● PROBLEM:
Would you please copy each line of the listing that mentions "walnut"?

━━━━━━━━━━━━━━━━

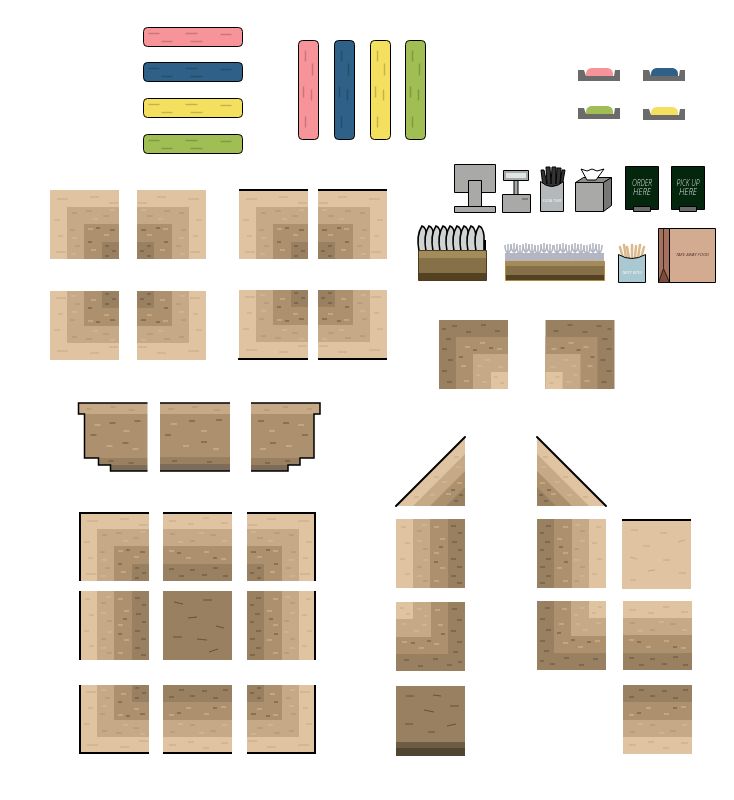
<!DOCTYPE html>
<html lang="en">
<head>
<meta charset="utf-8">
<title>Restaurant counter tile set</title>
<style>
:root{--sand:#e0c3a1;--tan:#c6a986;--oak:#ad906e;--walnut:#988061;--bark:#65533d;--ink:#000;--pink:#f7949a;--blue:#2f6087;--yellow:#f4e05e;--green:#a1be55;--steel:#a9a9a7;--iron:#6b6b6b;--board:#04260d}
html,body{margin:0;background:#fff;overflow:hidden}
svg{display:block}
.sand{fill:var(--sand)}.tan{fill:var(--tan)}.oak{fill:var(--oak)}.walnut{fill:var(--walnut)}.bark{fill:var(--bark)}
.grain{fill:none;stroke-width:1}
.g-tan{stroke:var(--tan)}.g-oak{stroke:var(--oak)}.g-sand{stroke:#d9bc98}.g-bark{stroke:var(--bark)}
.edge{fill:none;stroke:var(--ink);stroke-width:2}
.outline{stroke:var(--ink);stroke-width:1}
.pink{fill:var(--pink)}.blue{fill:var(--blue)}.yellow{fill:var(--yellow)}.green{fill:var(--green)}
.stitch{fill:none;stroke:#000;stroke-opacity:.2;stroke-width:1.5}
.steel{fill:var(--steel)}.iron{fill:var(--iron)}
.chalk{font:italic 300 8.5px "Open Sans",sans-serif;fill:#fff;text-anchor:middle}
.label{font:italic 4px "Open Sans",sans-serif;text-anchor:middle}
</style>
</head>
<body>
<svg width="734" height="800" viewBox="0 0 734 800" role="img" aria-label="Restaurant counter tiles, cushions and tableware">
<defs>
<g id="corner">
<path class="sand" d="M0 0h69v69H0z"/><path class="tan" d="M17 17h52v52H17z"/><path class="oak" d="M34 34h35v35H34z"/><path class="walnut" d="M52 52h17v17H52z"/>
<path class="grain g-tan" d="M7 9h11M40 7h9M59 13h9M4 30h6M6 62h10M8 46h5"/>
<path class="grain g-oak" d="M22 23h5M36 21h6M53 26h6M20 40h5M25 56h5"/>
<path class="grain g-sand" d="M43 29h5M60 20h5M22 48h5M21 64h5M38 39h5M54 45h5M41 60h5"/>
<path class="grain g-bark" d="M46 38h4M60 40h5M38 52h4M55 56h4M62 61h4M55 66h4"/>
</g>
<g id="inner-corner">
<path class="walnut" d="M0 0h69v69H0z"/><path class="oak" d="M0 0h52v52H0z"/><path class="tan" d="M0 0h35v35H0z"/><path class="sand" d="M0 0h17v17H0z"/>
<path class="grain g-tan" d="M4 6h4M10 12h4"/>
<path class="grain g-sand" d="M21 7h5M28 14h4M5 22h5M18 29h5M26 23h5M39 8h5M42 23h5M6 40h5M23 46h5M38 42h5"/>
<path class="grain g-bark" d="M56 7h5M61 18h5M55 29h5M61 40h5M57 50h5M8 58h5M22 64h5M37 57h5M51 63h5M62 60h4M45 32h4M15 41h4M31 39h4"/>
</g>
<g id="band-rows">
<path class="sand" d="M0 0h69v18H0z"/><path class="tan" d="M0 17h69v18H0z"/><path class="oak" d="M0 34h69v18H0z"/><path class="walnut" d="M0 52h69v17H0z"/>
<path class="grain g-tan" d="M6 9h7M25 12h6M40 6h6M58 11h7"/>
<path class="grain g-oak" d="M7 22h5M27 29h5M47 23h6"/>
<path class="grain g-sand" d="M15 30h5M36 21h5M59 29h5M6 39h5M23 46h5M41 40h5M58 47h5"/>
<path class="grain g-bark" d="M6 57h5M16 64h5M27 58h5M39 63h5M50 56h5M60 64h5M14 41h4M50 46h4"/>
</g>
<g id="band-columns">
<path class="sand" d="M0 0h18v69H0z"/><path class="tan" d="M17 0h18v69H17z"/><path class="oak" d="M34 0h18v69H34z"/><path class="walnut" d="M52 0h17v69H52z"/>
<path class="grain g-tan" d="M5 8h5M9 24h5M4 40h5M9 55h5"/>
<path class="grain g-oak" d="M21 12h5M27 30h5M21 48h5M27 62h5"/>
<path class="grain g-sand" d="M26 6h5M21 22h5M27 41h5M21 57h5M38 8h5M44 20h5M38 34h5M44 49h5M38 62h5"/>
<path class="grain g-bark" d="M55 7h5M62 14h4M56 23h5M62 31h4M55 40h5M61 48h5M55 57h5M61 64h5M43 28h4M38 43h4"/>
</g>
<g id="ramp">
<path class="sand" d="M0 69L69 0v69z"/><path class="tan" d="M17 69l52-52v52z"/><path class="oak" d="M34 69l35-35v35z"/><path class="walnut" d="M50 69l19-19v19z"/>
<path class="grain g-sand" d="M60 30h5M46 45h5M34 58h5M61 46h5M50 57h5"/><path class="grain g-bark" d="M58 64h4M63 58h4M55 53h4"/>
<path class="grain g-tan" d="M58 20h5M38 40h5M18 60h5"/>
<path class="edge" d="M0 69L69 0" stroke-linecap="round"/>
</g>
<g id="counter-end">
<path class="oak" d="M6 11h63v44H6z"/><path class="walnut" d="M20 55h49v7H20z"/><path class="bark" d="M32 62h37v6H32z" fill-opacity=".85"/><path class="tan" d="M0 0h69v11H0z"/>
<path class="grain g-oak" d="M8 6h5M32 4h5M50 7h6"/><path class="grain g-sand" d="M16 22h6M45 28h6M28 43h6M54 46h6"/><path class="grain g-bark" d="M12 32h6M31 20h6M56 18h6M44 40h6M30 58h5M50 60h5"/>
<path class="edge" d="M69 0H0v11h6v44h14v7h12v6h37" style="stroke-width:1.5"/>
</g>
<g id="cushion-wide"><rect class="outline" width="99" height="19" rx="4"/><path class="stitch" d="M5 6h11M42 6h12M77 7h11M18 14h11M47 14h12"/></g>
<g id="cushion-tall"><rect class="outline" width="20" height="99" rx="4"/><path class="stitch" d="M7 10v11M14 23v12M5 46v11M13 49v11M7 76v11"/></g>
<g id="seat"><path d="M8 9q-1-8 5-9h17q6 1 5 9z"/><path class="iron" d="M0 2h6l2 6h28l1-6h5v11H0z"/></g>
<path id="knife" d="M0 25Q-3 9 3 0q4 1 5 10v15z" fill="#cfd3d1" stroke="#000" stroke-width="1.6"/>
<path id="fork" d="M3 17V9Q0 8 0 1M3 9V0M3 9q3-1 3-8M3 9v9" fill="none" stroke="#b4b6c2" stroke-width="1.6"/>
</defs>

<g id="cushions">
<use href="#cushion-wide" class="pink" x="143.500" y="27.500"/><use href="#cushion-wide" class="blue" x="143.500" y="62.500"/><use href="#cushion-wide" class="yellow" x="143.500" y="98.500"/><use href="#cushion-wide" class="green" x="143.500" y="134.500"/>
<use href="#cushion-tall" class="pink" x="298.500" y="40.500"/><use href="#cushion-tall" class="blue" x="334.500" y="40.500"/><use href="#cushion-tall" class="yellow" x="370.500" y="40.500"/><use href="#cushion-tall" class="green" x="405.500" y="40.500"/>
</g>

<g id="seats">
<use href="#seat" class="pink" x="578" y="68"/><use href="#seat" class="blue" x="643" y="68"/><use href="#seat" class="green" x="578" y="106"/><use href="#seat" class="yellow" x="643" y="107"/>
</g>

<g id="till-items">
<g id="monitor" class="steel outline"><path d="M454.500 164.500h41v28h-41z"/><path d="M468.500 180.500h13v26h-13z"/><path d="M454.500 206.500h41v6h-41z"/></g>
<g id="card-reader" class="steel outline"><path d="M514 180h4v15h-4z"/><path d="M503.500 170.500h25v10h-25z"/><path d="M502.500 194.500h28v18h-28z"/><path d="M506 173h20v5h-20z" fill="#dfe6e8" stroke="none"/><path d="M522 199h6" stroke="#555"/></g>
<g id="straw-cup"><path d="M543 187l-2-17h3l3 14-1-17h4l1 17 1-17h4v17l1-16h4l-1 16 2-14h3l-3 17z" fill="#333" stroke="#000"/><path class="outline" d="M540.500 181.500q11 10 23 0v30h-23z" fill="#b3b8ba"/><text class="label" x="552" y="202" fill="#fff">SODA TIME</text></g>
<g id="tissue-box" class="outline"><path d="M575.500 182.500l8-5h28l-8 5z" fill="#8d8d8b"/><path d="M603.500 182.500l8-5v28l-8 6z" fill="#777"/><path class="steel" d="M575.500 182.500h28v29h-28z"/><path d="M587 180l-6-11 6 2 5-2 5 2 7-2-8 11z" fill="#fff"/></g>
<g id="order-sign"><path class="outline" d="M625.500 166.500h33v43h-33z" fill="var(--board)"/><path class="iron outline" d="M633.500 206.500h17v5h-17z"/><text class="chalk" x="642" y="186" textLength="20" lengthAdjust="spacingAndGlyphs">ORDER</text><text class="chalk" x="642" y="195" textLength="18" lengthAdjust="spacingAndGlyphs">HERE</text></g>
<g id="pickup-sign"><path class="outline" d="M671.500 166.500h33v43h-33z" fill="var(--board)"/><path class="iron outline" d="M679.500 206.500h17v5h-17z"/><text class="chalk" x="688" y="186" textLength="23" lengthAdjust="spacingAndGlyphs">PICK UP</text><text class="chalk" x="688" y="195" textLength="18" lengthAdjust="spacingAndGlyphs">HERE</text></g>
</g>

<g id="cutlery">
<g id="knife-tray"><path d="M418 240h68v11h-68z"/><use href="#knife" x="419" y="226"/><use href="#knife" x="426" y="226"/><use href="#knife" x="433" y="226"/><use href="#knife" x="440" y="226"/><use href="#knife" x="447" y="226"/><use href="#knife" x="454" y="226"/><use href="#knife" x="461" y="226"/><use href="#knife" x="468" y="226"/><use href="#knife" x="476" y="226"/>
<path d="M418.500 250.500h68v30h-68z" fill="#867047" stroke="#4d3b1d"/><path d="M419 251h67v7h-67z" fill="#a38b5b"/><path d="M419 273h67v7h-67z" fill="#544122"/></g>
<g id="fork-tray"><path d="M505 253h99v9h-99z" fill="#b4b6c2"/>
<g id="fork-group"><use href="#fork" x="505" y="244"/><use href="#fork" x="511" y="243"/><use href="#fork" x="517" y="245"/><use href="#fork" x="523" y="243"/><use href="#fork" x="529" y="244"/><use href="#fork" x="535" y="245"/><use href="#fork" x="541" y="243"/><use href="#fork" x="547" y="244"/></g><use href="#fork-group" x="49"/>
<path d="M505.500 261.500h99v19h-99z" fill="#867047" stroke="#b28b38"/><path d="M506 262h98v4h-98z" fill="#a38b5b"/><path d="M506 275h98v5h-98z" fill="#544122"/></g>
<g id="stick-cup"><path d="M623 258l-3-11M626 258l-2-13M629 258l-2-11M632 258v-13M635 258l1-12M638 258l2-13M641 258l3-11" stroke="#d9b98d" stroke-width="2.500" stroke-linecap="round"/><path class="outline" d="M618.500 254.500q13 8 27 0v28h-27z" fill="#a9c8d2"/><text class="label" x="632" y="274" fill="#fff" textLength="20" lengthAdjust="spacingAndGlyphs">TASTY BITES</text></g>
<g id="takeaway-bag" class="outline"><path d="M658.500 228.500h11v54h-11z" fill="#a5705c"/><path d="M669.500 228.500h46v54h-46z" fill="#d3ab91"/><path d="M658.500 282.500l5-14 6 14zM663.500 229v39" fill="#7c4c3d" stroke-width=".7"/><text class="label" x="692.500" y="256" fill="#54372c" stroke="none" textLength="33" lengthAdjust="spacingAndGlyphs">TAKE AWAY FOOD</text></g>
</g>

<g id="plain-corners">
<use href="#corner" x="50" y="190"/><use href="#corner" transform="translate(206 190) scale(-1 1)"/>
<use href="#corner" transform="translate(50 360) scale(1 -1)"/><use href="#corner" transform="translate(206 360) scale(-1 -1)"/>
</g>
<g id="edged-corners">
<use href="#corner" x="239" y="190"/><use href="#corner" transform="translate(387 190) scale(-1 1)"/>
<use href="#corner" transform="translate(239 359) scale(1 -1)"/><use href="#corner" transform="translate(387 359) scale(-1 -1)"/>
<path class="edge" d="M239 190h69M318 190h69M238 359h70M318 359h69"/>
</g>
<g id="dark-corners"><use href="#inner-corner" transform="translate(508 389) scale(-1 -1)"/><use href="#inner-corner" transform="translate(545.500 389) scale(1 -1)"/></g>

<g id="counter">
<use href="#counter-end" x="78.500" y="403"/><use href="#counter-end" transform="translate(320 403) scale(-1 1)"/>
<path class="oak" d="M160 414h70v43h-70z"/><path class="tan" d="M160 403h70v11h-70z"/><path class="walnut" d="M160 457h70v7h-70z"/><path class="bark" d="M160 464h70v7h-70z" fill-opacity=".85"/>
<path class="grain g-oak" d="M168 409h6M192 407h6M214 410h6"/><path class="grain g-sand" d="M171 424h6M201 431h6M183 446h6M213 449h6"/><path class="grain g-bark" d="M165 435h6M189 421h6M216 420h6M201 442h6M172 461h5M207 462h5"/>
<path class="edge" d="M160 403h70M160 471h70" style="stroke-width:1.5"/>
</g>

<g id="platform">
<use href="#corner" x="80" y="512"/><use href="#band-rows" x="163" y="512"/><use href="#corner" transform="translate(316 512) scale(-1 1)"/>
<use href="#band-columns" x="80" y="591"/><path class="walnut" d="M163 591h69v69h-69z"/><use href="#band-columns" transform="translate(316 591) scale(-1 1)"/>
<use href="#corner" transform="translate(80 754) scale(1 -1)"/><use href="#band-rows" transform="translate(163 754) scale(1 -1)"/><use href="#corner" transform="translate(316 754) scale(-1 -1)"/>
<path class="grain g-bark" d="M174 602l9 2M203 600h9M188 618l9-1M216 626l8 2M173 637h9M197 639l10 1M209 652l9-3"/>
<path class="edge" d="M80 581v-68h69M163 513h69M247 513h68v68M80 591v69M315 591v69M80 685v68h69M163 753h69M247 753h68v-68"/>
</g>

<g id="roof-and-walls">
<use href="#ramp" x="396" y="437"/><use href="#ramp" transform="translate(606 437) scale(-1 1)"/>
<use href="#band-columns" x="396" y="519"/><use href="#band-columns" transform="translate(606 519) scale(-1 1)"/>
<path class="sand" d="M622 520h69v69h-69z"/><path class="grain g-tan" d="M631 530h7M660 533h7M678 542l7-2M643 546h7M630 557l7 2M663 560h7M648 571l7-1M679 573h7M630 580h6"/><path class="edge" d="M622 520h69"/>
<use href="#inner-corner" x="396" y="602"/><use href="#inner-corner" transform="translate(606 601) scale(-1 1)"/><use href="#band-rows" x="623" y="601"/>
<path class="walnut" d="M396 686h69v56h-69z"/><path d="M396 742h69v7h-69z" fill="#6d5b44"/><path d="M396 748h69v8h-69z" fill="#514431"/><path class="grain g-bark" d="M406 696h8M433 695l8 1M450 706h9M424 710l10 2M405 724h8M428 732h7M447 726l9-2"/>
<use href="#band-rows" transform="translate(623 754) scale(1 -1)"/>
</g>
</svg>
</body>
</html>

━━━━━━━━━━━━━━━━

● FINAL ANSWER:
:root{--sand:#e0c3a1;--tan:#c6a986;--oak:#ad906e;--walnut:#988061;--bark:#65533d;--ink:#000;--pink:#f7949a;--blue:#2f6087;--yellow:#f4e05e;--green:#a1be55;--steel:#a9a9a7;--iron:#6b6b6b;--board:#04260d}
.sand{fill:var(--sand)}.tan{fill:var(--tan)}.oak{fill:var(--oak)}.walnut{fill:var(--walnut)}.bark{fill:var(--bark)}
<path class="sand" d="M0 0h69v69H0z"/><path class="tan" d="M17 17h52v52H17z"/><path class="oak" d="M34 34h35v35H34z"/><path class="walnut" d="M52 52h17v17H52z"/>
<path class="walnut" d="M0 0h69v69H0z"/><path class="oak" d="M0 0h52v52H0z"/><path class="tan" d="M0 0h35v35H0z"/><path class="sand" d="M0 0h17v17H0z"/>
<path class="sand" d="M0 0h69v18H0z"/><path class="tan" d="M0 17h69v18H0z"/><path class="oak" d="M0 34h69v18H0z"/><path class="walnut" d="M0 52h69v17H0z"/>
<path class="sand" d="M0 0h18v69H0z"/><path class="tan" d="M17 0h18v69H17z"/><path class="oak" d="M34 0h18v69H34z"/><path class="walnut" d="M52 0h17v69H52z"/>
<path class="sand" d="M0 69L69 0v69z"/><path class="tan" d="M17 69l52-52v52z"/><path class="oak" d="M34 69l35-35v35z"/><path class="walnut" d="M50 69l19-19v19z"/>
<path class="oak" d="M6 11h63v44H6z"/><path class="walnut" d="M20 55h49v7H20z"/><path class="bark" d="M32 62h37v6H32z" fill-opacity=".85"/><path class="tan" d="M0 0h69v11H0z"/>
<path class="oak" d="M160 414h70v43h-70z"/><path class="tan" d="M160 403h70v11h-70z"/><path class="walnut" d="M160 457h70v7h-70z"/><path class="bark" d="M160 464h70v7h-70z" fill-opacity=".85"/>
<use href="#band-columns" x="80" y="591"/><path class="walnut" d="M163 591h69v69h-69z"/><use href="#band-columns" transform="translate(316 591) scale(-1 1)"/>
<path class="walnut" d="M396 686h69v56h-69z"/><path d="M396 742h69v7h-69z" fill="#6d5b44"/><path d="M396 748h69v8h-69z" fill="#514431"/><path class="grain g-bark" d="M406 696h8M433 695l8 1M450 706h9M424 710l10 2M405 724h8M428 732h7M447 726l9-2"/>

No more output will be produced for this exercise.